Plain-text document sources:
=== Begin Enclosure ===

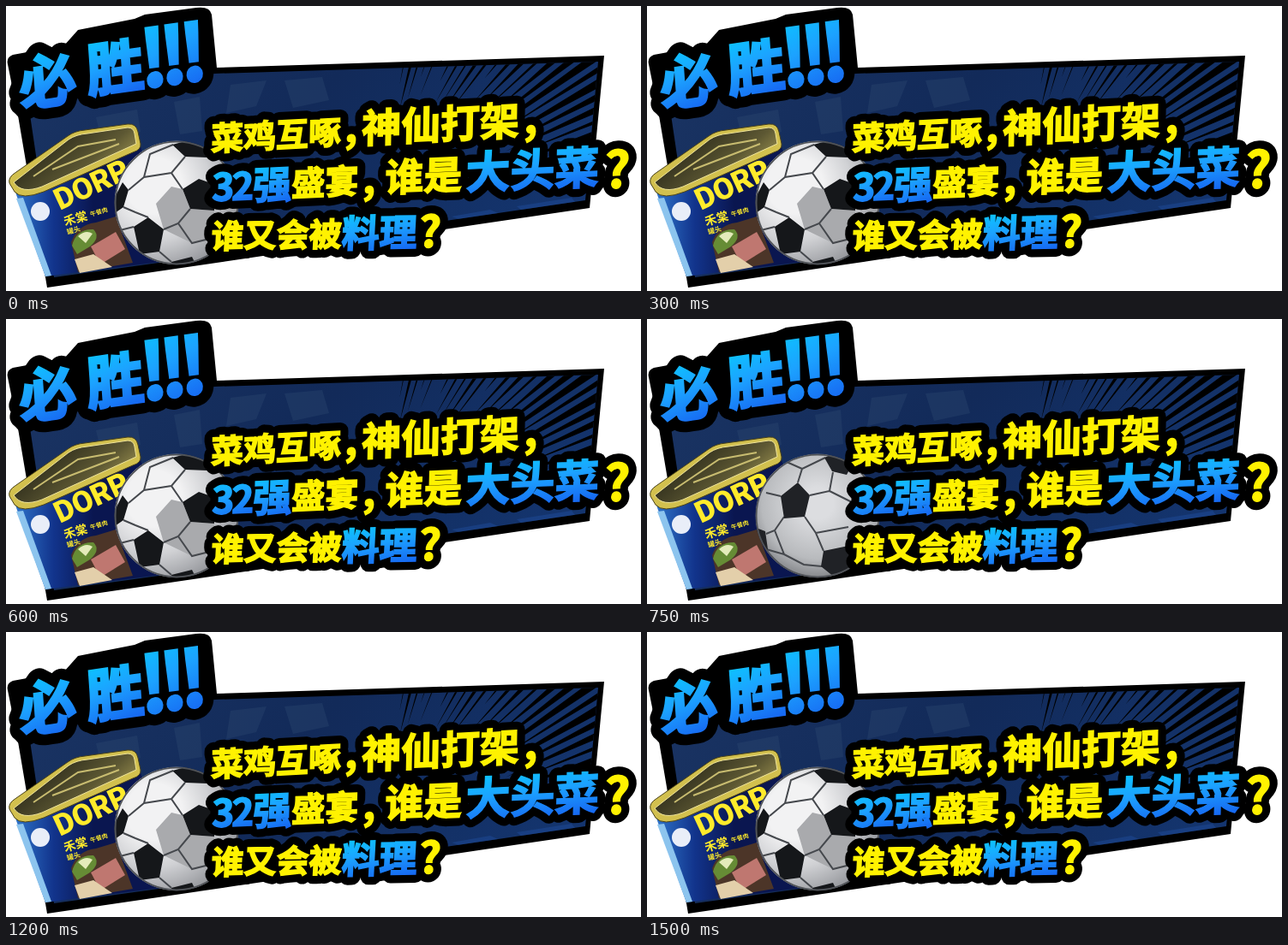
Recreate the animation shown at these times as an HTML page. Size 741 px wide and 333 px high, loop 2000 ms.

```html
<!DOCTYPE html>
<html lang="zh">
<head>
<meta charset="utf-8">
<style>
html, body { margin: 0; width: 100%; height: 100%; overflow: hidden; background: #fff; }
svg { display: block; width: 741px; height: 333px; }
text { font-family: "Noto Sans CJK SC", "Noto Sans CJK", sans-serif; font-weight: 900; }
#edges { stroke: #000; stroke-linejoin: round; }
.seam { fill: none; stroke: #45484d; stroke-width: 2; }
.brand { font-family: Roboto, sans-serif; }
</style>
</head>
<body>
<svg viewBox="0 0 741 333">
  <defs>
    <linearGradient id="navy" x2="1" y2=".3">
      <stop stop-color="#1b3564"/><stop offset=".5" stop-color="#122a59"/><stop offset="1" stop-color="#14356f"/>
    </linearGradient>
    <linearGradient id="sky" x2=".2" y2="1">
      <stop offset=".1" stop-color="#08ccff"/><stop offset=".55" stop-color="#1ca2ff"/><stop offset="1" stop-color="#1668f2"/>
    </linearGradient>
    <linearGradient id="lid" x2="1" y2=".6">
      <stop stop-color="#8a8143"/><stop offset=".35" stop-color="#35331f"/><stop offset=".7" stop-color="#5d5833"/><stop offset="1" stop-color="#a59a54"/>
    </linearGradient>
    <linearGradient id="tin" x2="1">
      <stop stop-color="#2f76cc"/><stop offset=".25" stop-color="#12348c"/><stop offset=".5" stop-color="#0a1650"/>
    </linearGradient>
    <radialGradient id="white" cx=".32" cy=".36" r=".75">
      <stop offset=".3" stop-color="#f2f2f3"/><stop offset=".6" stop-color="#d0d1d4"/><stop offset="1" stop-color="#8d8f94"/>
    </radialGradient>
    <radialGradient id="gray" cx=".5" cy=".4" r=".64">
      <stop offset=".2" stop-color="#dcdde0"/><stop offset=".7" stop-color="#b8babd"/><stop offset="1" stop-color="#77797d"/>
    </radialGradient>
    <clipPath id="panel"><path d="M24 100L244 79L691 65L676 227L236 292L56 317Z"/></clipPath>
    <clipPath id="disc"><circle cx="196" cy="231" r="72.5"/></clipPath>
  </defs>

  <path d="M2 68Q0 60 8 57L68 46L84 28L150 15L162 10L222 2Q238 0 240 10L246 72L698 58L681 236L48 329L14 128Z"/>
  <g clip-path="url(#panel)">
    <path d="M0 60H741V333H0Z" fill="url(#navy)"/>
    <path d="M105 130l48-9 4 26-46 8zM196 112l30-6 3 40-26 4zM262 92l42-5-12 30-35 8zM325 87l44-4 8 27-42 9z" fill="#2b466f" opacity=".4"/>
    <path d="M520 246l45-8 18 8-40 8zM596 234l64-10 8 10-60 10z" fill="#1f4a98" opacity=".5"/>
    <path id="rays"/>
  </g>

  <path d="M9 212L46 316L195 297L157 164Z" fill="url(#tin)"/>
  <path d="M12 225L20 224L53 315L46 316Z" fill="#8cc4ee"/>
  <path d="M4 207Q2 200 12 194L72 152Q80 146 92 145L142 138Q152 137 154 147L157 161Q158 168 148 171L44 217Q18 227 10 217Z" fill="#d2c04e" stroke="#4a4218"/>
  <path d="M9 206L73 156Q82 150 95 149L142 142Q149 142 150 149L152 161L42 211Q18 220 9 206Z" fill="url(#lid)" stroke="#efe49a"/>
  <path d="M32 199L84 164L128 156M54 191L132 161" fill="none" stroke="#c8bc70" stroke-width="2"/>
  <circle cx="40" cy="240" r="11" fill="#e9eef8"/>
  <path d="M76 276Q84 255 105 253L128 246L148 300L84 311Z" fill="#4c3528"/>
  <path d="M77 280Q82 260 102 261Q111 270 98 281L83 290Z" fill="#668c35"/>
  <path d="M84 269q9-8 17-3l-8 11z" fill="#e4ebba"/>
  <path d="M99 281L128 264L139 284L110 302Z" fill="#bf7770"/>
  <path d="M80 296L102 290L124 305L86 312Z" fill="#e3cfaa"/>
  <g fill="#ffeb2b">
    <text class="brand" transform="translate(63 239)rotate(-25)" font-size="35">DORP</text>
    <text transform="translate(69 257)rotate(-16)" font-size="14">禾棠</text>
    <text transform="translate(99 246)rotate(-17)" font-size="7">午餐肉</text>
    <text transform="translate(72 267)rotate(-16)" font-size="8">罐头</text>
  </g>

  <g clip-path="url(#disc)" transform="translate(3 -1)">
    <g id="ballA">
      <circle cx="196" cy="231" r="72.5" fill="url(#white)"/>
      <path d="M190 212L203 215L212 238L240 240V275L214 278L181 262L172 232Z" fill="#a9aaad"/>
      <path class="seam" d="M206 177L190 196L203 215M190 196L158 201L140 216M158 201L165 174L192 163M212 238L198 255L181 262M134 236L148 242L163 248M176 288L190 300M198 255L214 278L238 272M153 290L146 300M146 259L130 263"/>
      <path d="M191 163L214 157L238 163L232 178L206 177ZM146 259L163 248L181 262L176 288L153 291ZM203 215L222 203L242 210L240 240L212 238ZM122 228L133 207L140 216L134 236L124 243ZM190 300L214 294L220 306H192Z" fill="#15171a"/>
    </g>
    <g id="ballB">
      <circle cx="196" cy="231" r="72.5" fill="url(#gray)"/>
      <path class="seam" d="M173 192L178 176L205 163M187 207L210 202L214 180M210 202L238 216M181 232L194 251L203 272M194 251L232 244M157 232L146 248L136 252M146 248L157 276L136 270M157 276L180 288L201 290M153 208L136 204M178 176L160 168"/>
      <path d="M153 208L173 192L187 207L181 232L157 234ZM204 163L220 156L239 166L230 183L213 179ZM203 272L232 266L240 292L215 302L200 290ZM122 244L135 249L138 270L130 276Z" fill="#202226"/>
    </g>
    <circle cx="196" cy="231" r="71.5" fill="none" stroke="#505358" stroke-width="2"/>
  </g>

  <g id="edges"></g>
  <g id="faces"></g>
</svg>
<script>
const $ = id => document.getElementById(id);
const BLUE = "url(#sky)", YELLOW = "#fff200";

function addText(group, str, attrs) {
  const t = document.createElementNS("http://www.w3.org/2000/svg", "text");
  t.textContent = str;
  for (const k in attrs) t.setAttribute(k, attrs[k]);
  $(group).append(t);
}

// Each run gets a wide black edge below and a slightly thickened face above.
function write(edge, bold, str, x, y, size, angle, fill = YELLOW, spacing = 0) {
  const place = {
    transform: `translate(${x} ${y})rotate(${angle})skewX(-4)`,
    "font-size": size,
    "letter-spacing": spacing
  };
  addText("edges", str, { ...place, "stroke-width": edge });
  addText("faces", str, { ...place, fill, stroke: fill, "stroke-width": bold });
}

[
  ["菜鸡互啄", 239, 169, 38, -3],
  [",", 395, 159, 46, -3],
  ["神仙打架", 415, 160, 46, -3],
  [",", 604, 149, 50, -3],
  ["32", 240, 228, 44, -2.5, BLUE, -3],
  ["强", 288, 226, 45, -2.5, BLUE],
  ["盛宴", 333, 222, 39, -2.5],
  [",", 416, 219, 46, -2.5],
  ["谁是", 442, 217, 45, -2.5],
  ["大头菜", 536, 214, 52, -2.5, BLUE],
  ["?", 698, 213, 58, -2.5],
  ["谁又会被", 239, 283, 38, -1],
  ["料理", 391, 282, 44, -1, BLUE],
  ["?", 481, 282, 50, -1]
].forEach(run => write(20, 1.6, ...run));

[
  ["必", 17, 117, 67, -8, BLUE],
  ["胜", 96, 101, 67, -8, BLUE],
  ["!!!", 158, 96, 90, -8, BLUE, -10]
].forEach(run => write(28, 3, ...run));

// Dark speed lines fanning out towards the top right corner.
let seed = 7;
const rand = () => (seed = seed * 16807 % 2147483647) / 2147483647;
const polar = (r, a) => `${430 + r * Math.cos(a)} ${240 - r * Math.sin(a)}`;
let rays = "";
for (let a = 0.25; a < 1.45; a += 0.045) {
  const w = 0.008 + rand() * 0.014;
  rays += `M${polar(120 + rand() * 90, a)}L${polar(420, a - w)}L${polar(420, a + w)}Z`;
}
$("rays").setAttribute("d", rays);

function draw() {
  const step = Math.min(10, Math.floor(performance.now() % 2000 / 150));
  const turned = step % 2 === 1;
  $("ballA").style.display = turned ? "none" : "";
  $("ballB").style.display = turned ? "" : "none";
  requestAnimationFrame(draw);
}
draw();
</script>
</body>
</html>
```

=== End Enclosure ===

Work item: Show every line in the entries above that contains the string "width".

Reply:
html, body { margin: 0; width: 100%; height: 100%; overflow: hidden; background: #fff; }
svg { display: block; width: 741px; height: 333px; }
.seam { fill: none; stroke: #45484d; stroke-width: 2; }
  <path d="M32 199L84 164L128 156M54 191L132 161" fill="none" stroke="#c8bc70" stroke-width="2"/>
    <circle cx="196" cy="231" r="71.5" fill="none" stroke="#505358" stroke-width="2"/>
  addText("edges", str, { ...place, "stroke-width": edge });
  addText("faces", str, { ...place, fill, stroke: fill, "stroke-width": bold });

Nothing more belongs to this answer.